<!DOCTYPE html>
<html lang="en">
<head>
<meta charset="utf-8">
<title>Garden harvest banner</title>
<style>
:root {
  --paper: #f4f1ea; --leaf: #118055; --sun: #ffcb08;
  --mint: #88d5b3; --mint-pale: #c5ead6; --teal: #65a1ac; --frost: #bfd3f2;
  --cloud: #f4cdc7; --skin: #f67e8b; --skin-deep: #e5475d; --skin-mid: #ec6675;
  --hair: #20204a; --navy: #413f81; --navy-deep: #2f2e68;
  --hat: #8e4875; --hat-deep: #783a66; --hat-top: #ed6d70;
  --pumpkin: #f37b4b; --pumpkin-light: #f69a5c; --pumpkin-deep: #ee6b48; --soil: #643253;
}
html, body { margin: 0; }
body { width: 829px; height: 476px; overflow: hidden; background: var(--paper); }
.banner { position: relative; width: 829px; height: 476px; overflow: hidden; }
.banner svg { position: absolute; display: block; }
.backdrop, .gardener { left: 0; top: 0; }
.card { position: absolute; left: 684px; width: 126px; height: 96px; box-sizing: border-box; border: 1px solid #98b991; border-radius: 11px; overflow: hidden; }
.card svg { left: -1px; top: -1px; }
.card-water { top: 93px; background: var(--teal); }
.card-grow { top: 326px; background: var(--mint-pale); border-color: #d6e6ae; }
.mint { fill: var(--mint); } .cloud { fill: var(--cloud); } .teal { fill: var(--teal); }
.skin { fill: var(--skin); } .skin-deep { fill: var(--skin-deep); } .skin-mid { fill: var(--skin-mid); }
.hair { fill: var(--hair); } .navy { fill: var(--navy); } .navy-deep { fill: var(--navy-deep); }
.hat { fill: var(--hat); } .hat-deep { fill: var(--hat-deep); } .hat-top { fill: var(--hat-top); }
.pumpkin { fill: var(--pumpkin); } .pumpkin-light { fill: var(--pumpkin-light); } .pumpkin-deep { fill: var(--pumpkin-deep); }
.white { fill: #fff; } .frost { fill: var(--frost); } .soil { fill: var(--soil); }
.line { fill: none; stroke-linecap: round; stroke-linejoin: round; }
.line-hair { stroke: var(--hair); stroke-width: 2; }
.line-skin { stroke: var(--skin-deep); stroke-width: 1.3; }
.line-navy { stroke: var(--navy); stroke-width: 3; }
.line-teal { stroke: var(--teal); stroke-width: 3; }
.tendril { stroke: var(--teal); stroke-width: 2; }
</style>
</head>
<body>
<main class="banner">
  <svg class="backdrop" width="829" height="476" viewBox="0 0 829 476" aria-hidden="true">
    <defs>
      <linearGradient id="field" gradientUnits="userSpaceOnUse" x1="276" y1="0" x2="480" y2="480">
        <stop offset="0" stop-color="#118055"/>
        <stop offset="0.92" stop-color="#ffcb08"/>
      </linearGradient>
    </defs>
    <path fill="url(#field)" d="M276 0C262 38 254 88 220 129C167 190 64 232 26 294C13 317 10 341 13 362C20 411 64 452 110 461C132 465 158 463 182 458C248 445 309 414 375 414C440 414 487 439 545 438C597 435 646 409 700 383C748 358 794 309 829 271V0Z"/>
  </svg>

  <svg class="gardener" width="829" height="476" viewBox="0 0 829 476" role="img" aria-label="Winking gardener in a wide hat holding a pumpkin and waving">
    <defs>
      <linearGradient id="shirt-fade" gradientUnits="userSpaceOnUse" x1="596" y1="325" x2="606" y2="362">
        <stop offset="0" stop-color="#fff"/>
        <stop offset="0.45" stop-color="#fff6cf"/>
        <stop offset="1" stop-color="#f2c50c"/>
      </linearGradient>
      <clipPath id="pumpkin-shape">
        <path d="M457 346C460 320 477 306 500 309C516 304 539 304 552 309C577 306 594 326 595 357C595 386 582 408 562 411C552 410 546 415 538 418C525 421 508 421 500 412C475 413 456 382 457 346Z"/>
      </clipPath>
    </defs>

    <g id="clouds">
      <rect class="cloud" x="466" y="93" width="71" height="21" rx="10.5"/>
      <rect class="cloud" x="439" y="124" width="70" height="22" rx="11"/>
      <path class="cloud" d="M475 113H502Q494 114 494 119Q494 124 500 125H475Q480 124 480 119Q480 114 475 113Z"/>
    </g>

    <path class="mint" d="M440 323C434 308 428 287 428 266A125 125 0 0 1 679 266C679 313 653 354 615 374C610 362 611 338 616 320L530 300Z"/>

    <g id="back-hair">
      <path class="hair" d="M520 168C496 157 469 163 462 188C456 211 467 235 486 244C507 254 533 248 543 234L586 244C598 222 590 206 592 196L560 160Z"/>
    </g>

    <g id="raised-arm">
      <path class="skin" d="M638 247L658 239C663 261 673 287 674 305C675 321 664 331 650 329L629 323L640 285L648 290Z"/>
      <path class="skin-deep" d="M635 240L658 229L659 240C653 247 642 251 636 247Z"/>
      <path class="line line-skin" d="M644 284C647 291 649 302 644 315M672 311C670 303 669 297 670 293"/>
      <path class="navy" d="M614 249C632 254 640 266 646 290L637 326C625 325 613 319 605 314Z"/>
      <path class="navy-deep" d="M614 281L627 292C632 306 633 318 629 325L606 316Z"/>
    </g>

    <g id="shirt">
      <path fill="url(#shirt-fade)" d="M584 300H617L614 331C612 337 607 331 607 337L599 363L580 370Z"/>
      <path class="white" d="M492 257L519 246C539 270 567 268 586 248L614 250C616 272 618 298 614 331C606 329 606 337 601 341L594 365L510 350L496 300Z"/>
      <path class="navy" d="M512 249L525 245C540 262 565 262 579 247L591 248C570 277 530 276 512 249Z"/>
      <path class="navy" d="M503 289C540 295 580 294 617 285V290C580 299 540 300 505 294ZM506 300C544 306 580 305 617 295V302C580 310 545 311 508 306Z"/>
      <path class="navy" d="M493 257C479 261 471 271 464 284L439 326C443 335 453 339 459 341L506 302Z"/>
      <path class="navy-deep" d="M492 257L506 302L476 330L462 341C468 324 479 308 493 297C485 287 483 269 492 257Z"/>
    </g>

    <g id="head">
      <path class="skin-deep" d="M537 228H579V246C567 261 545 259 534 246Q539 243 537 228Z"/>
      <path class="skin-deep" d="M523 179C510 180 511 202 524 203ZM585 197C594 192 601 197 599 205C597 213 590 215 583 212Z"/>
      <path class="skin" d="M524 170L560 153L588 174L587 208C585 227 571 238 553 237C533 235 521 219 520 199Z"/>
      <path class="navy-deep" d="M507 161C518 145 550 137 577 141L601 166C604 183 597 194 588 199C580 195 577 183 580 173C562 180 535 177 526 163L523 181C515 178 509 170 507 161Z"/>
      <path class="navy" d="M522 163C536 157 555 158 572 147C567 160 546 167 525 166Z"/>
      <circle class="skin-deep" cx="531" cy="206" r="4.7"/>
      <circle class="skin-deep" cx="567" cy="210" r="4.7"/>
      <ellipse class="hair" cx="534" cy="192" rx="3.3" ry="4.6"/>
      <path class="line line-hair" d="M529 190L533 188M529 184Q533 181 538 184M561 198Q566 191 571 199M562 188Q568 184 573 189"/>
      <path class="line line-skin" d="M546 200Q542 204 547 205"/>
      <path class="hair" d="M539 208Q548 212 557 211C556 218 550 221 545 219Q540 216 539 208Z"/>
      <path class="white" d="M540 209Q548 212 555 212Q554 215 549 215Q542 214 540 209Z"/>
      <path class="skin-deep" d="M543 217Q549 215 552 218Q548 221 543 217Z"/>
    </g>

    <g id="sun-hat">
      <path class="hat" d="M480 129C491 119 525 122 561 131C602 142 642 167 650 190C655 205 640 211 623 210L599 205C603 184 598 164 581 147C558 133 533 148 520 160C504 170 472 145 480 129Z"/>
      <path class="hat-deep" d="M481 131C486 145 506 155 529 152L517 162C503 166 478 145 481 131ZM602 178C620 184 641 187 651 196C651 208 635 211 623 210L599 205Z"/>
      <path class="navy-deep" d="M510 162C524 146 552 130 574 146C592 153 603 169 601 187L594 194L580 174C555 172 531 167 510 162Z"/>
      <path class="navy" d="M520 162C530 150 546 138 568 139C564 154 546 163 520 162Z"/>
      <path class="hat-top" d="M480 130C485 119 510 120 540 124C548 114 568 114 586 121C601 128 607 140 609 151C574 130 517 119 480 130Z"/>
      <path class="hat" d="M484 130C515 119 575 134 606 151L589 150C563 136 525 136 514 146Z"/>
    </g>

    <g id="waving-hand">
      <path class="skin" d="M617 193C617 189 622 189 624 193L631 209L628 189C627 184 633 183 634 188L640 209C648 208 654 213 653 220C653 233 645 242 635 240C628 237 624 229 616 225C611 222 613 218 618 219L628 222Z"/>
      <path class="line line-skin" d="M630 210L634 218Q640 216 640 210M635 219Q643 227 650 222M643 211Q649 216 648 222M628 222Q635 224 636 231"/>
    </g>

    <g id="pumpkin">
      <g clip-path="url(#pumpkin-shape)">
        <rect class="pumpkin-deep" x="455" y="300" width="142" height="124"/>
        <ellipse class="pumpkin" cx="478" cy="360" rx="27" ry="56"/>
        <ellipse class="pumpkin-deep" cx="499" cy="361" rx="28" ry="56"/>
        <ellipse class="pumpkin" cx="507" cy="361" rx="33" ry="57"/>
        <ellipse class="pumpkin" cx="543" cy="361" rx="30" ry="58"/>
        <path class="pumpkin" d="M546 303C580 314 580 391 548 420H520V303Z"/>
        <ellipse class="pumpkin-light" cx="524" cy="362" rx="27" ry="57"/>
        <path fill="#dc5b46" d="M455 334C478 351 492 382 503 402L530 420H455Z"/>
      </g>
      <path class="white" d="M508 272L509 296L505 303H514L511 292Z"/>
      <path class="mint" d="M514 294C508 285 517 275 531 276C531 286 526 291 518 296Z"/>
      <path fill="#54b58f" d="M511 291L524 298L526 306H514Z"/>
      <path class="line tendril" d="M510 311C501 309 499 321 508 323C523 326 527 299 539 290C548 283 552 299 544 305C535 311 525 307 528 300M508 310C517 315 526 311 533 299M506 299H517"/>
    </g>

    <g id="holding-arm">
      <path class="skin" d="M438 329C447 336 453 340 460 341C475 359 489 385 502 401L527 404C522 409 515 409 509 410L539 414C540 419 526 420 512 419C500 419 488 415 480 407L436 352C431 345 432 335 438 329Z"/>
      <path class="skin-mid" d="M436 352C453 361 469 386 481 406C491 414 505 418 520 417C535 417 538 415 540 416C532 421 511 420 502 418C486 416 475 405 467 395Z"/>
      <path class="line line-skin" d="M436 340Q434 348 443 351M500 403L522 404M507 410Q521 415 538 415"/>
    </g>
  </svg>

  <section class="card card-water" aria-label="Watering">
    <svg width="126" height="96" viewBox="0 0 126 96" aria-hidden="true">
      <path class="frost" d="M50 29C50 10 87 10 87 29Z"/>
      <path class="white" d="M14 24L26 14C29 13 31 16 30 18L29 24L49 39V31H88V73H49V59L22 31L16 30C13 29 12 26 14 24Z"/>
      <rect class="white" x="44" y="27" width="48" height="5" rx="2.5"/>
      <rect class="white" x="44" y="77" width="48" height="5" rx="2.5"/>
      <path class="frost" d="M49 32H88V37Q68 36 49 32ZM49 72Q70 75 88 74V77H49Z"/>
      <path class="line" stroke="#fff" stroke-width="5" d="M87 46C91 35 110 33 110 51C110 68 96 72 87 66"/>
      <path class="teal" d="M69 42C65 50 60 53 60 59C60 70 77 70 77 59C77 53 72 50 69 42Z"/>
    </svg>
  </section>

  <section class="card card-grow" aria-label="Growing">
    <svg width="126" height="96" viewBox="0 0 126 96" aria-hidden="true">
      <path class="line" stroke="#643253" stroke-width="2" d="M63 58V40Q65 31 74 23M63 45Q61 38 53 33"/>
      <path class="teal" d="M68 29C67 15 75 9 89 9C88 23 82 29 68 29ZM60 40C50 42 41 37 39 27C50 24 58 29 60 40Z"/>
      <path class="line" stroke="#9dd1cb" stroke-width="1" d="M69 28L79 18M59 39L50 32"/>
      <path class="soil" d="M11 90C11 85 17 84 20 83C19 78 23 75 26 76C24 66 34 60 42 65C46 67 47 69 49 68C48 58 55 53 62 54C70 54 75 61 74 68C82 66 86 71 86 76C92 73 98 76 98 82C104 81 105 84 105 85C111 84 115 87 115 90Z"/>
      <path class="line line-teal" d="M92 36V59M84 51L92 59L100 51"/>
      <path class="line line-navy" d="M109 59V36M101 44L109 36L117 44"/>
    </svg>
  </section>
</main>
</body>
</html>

_Exercise goal_
Please, from the material above, copy only the lines from the line with "257C479 261 471" up to and including the line with "209Q548 212 555", exactly as written.

_Result_
      <path class="navy" d="M493 257C479 261 471 271 464 284L439 326C443 335 453 339 459 341L506 302Z"/>
      <path class="navy-deep" d="M492 257L506 302L476 330L462 341C468 324 479 308 493 297C485 287 483 269 492 257Z"/>
    </g>

    <g id="head">
      <path class="skin-deep" d="M537 228H579V246C567 261 545 259 534 246Q539 243 537 228Z"/>
      <path class="skin-deep" d="M523 179C510 180 511 202 524 203ZM585 197C594 192 601 197 599 205C597 213 590 215 583 212Z"/>
      <path class="skin" d="M524 170L560 153L588 174L587 208C585 227 571 238 553 237C533 235 521 219 520 199Z"/>
      <path class="navy-deep" d="M507 161C518 145 550 137 577 141L601 166C604 183 597 194 588 199C580 195 577 183 580 173C562 180 535 177 526 163L523 181C515 178 509 170 507 161Z"/>
      <path class="navy" d="M522 163C536 157 555 158 572 147C567 160 546 167 525 166Z"/>
      <circle class="skin-deep" cx="531" cy="206" r="4.7"/>
      <circle class="skin-deep" cx="567" cy="210" r="4.7"/>
      <ellipse class="hair" cx="534" cy="192" rx="3.3" ry="4.6"/>
      <path class="line line-hair" d="M529 190L533 188M529 184Q533 181 538 184M561 198Q566 191 571 199M562 188Q568 184 573 189"/>
      <path class="line line-skin" d="M546 200Q542 204 547 205"/>
      <path class="hair" d="M539 208Q548 212 557 211C556 218 550 221 545 219Q540 216 539 208Z"/>
      <path class="white" d="M540 209Q548 212 555 212Q554 215 549 215Q542 214 540 209Z"/>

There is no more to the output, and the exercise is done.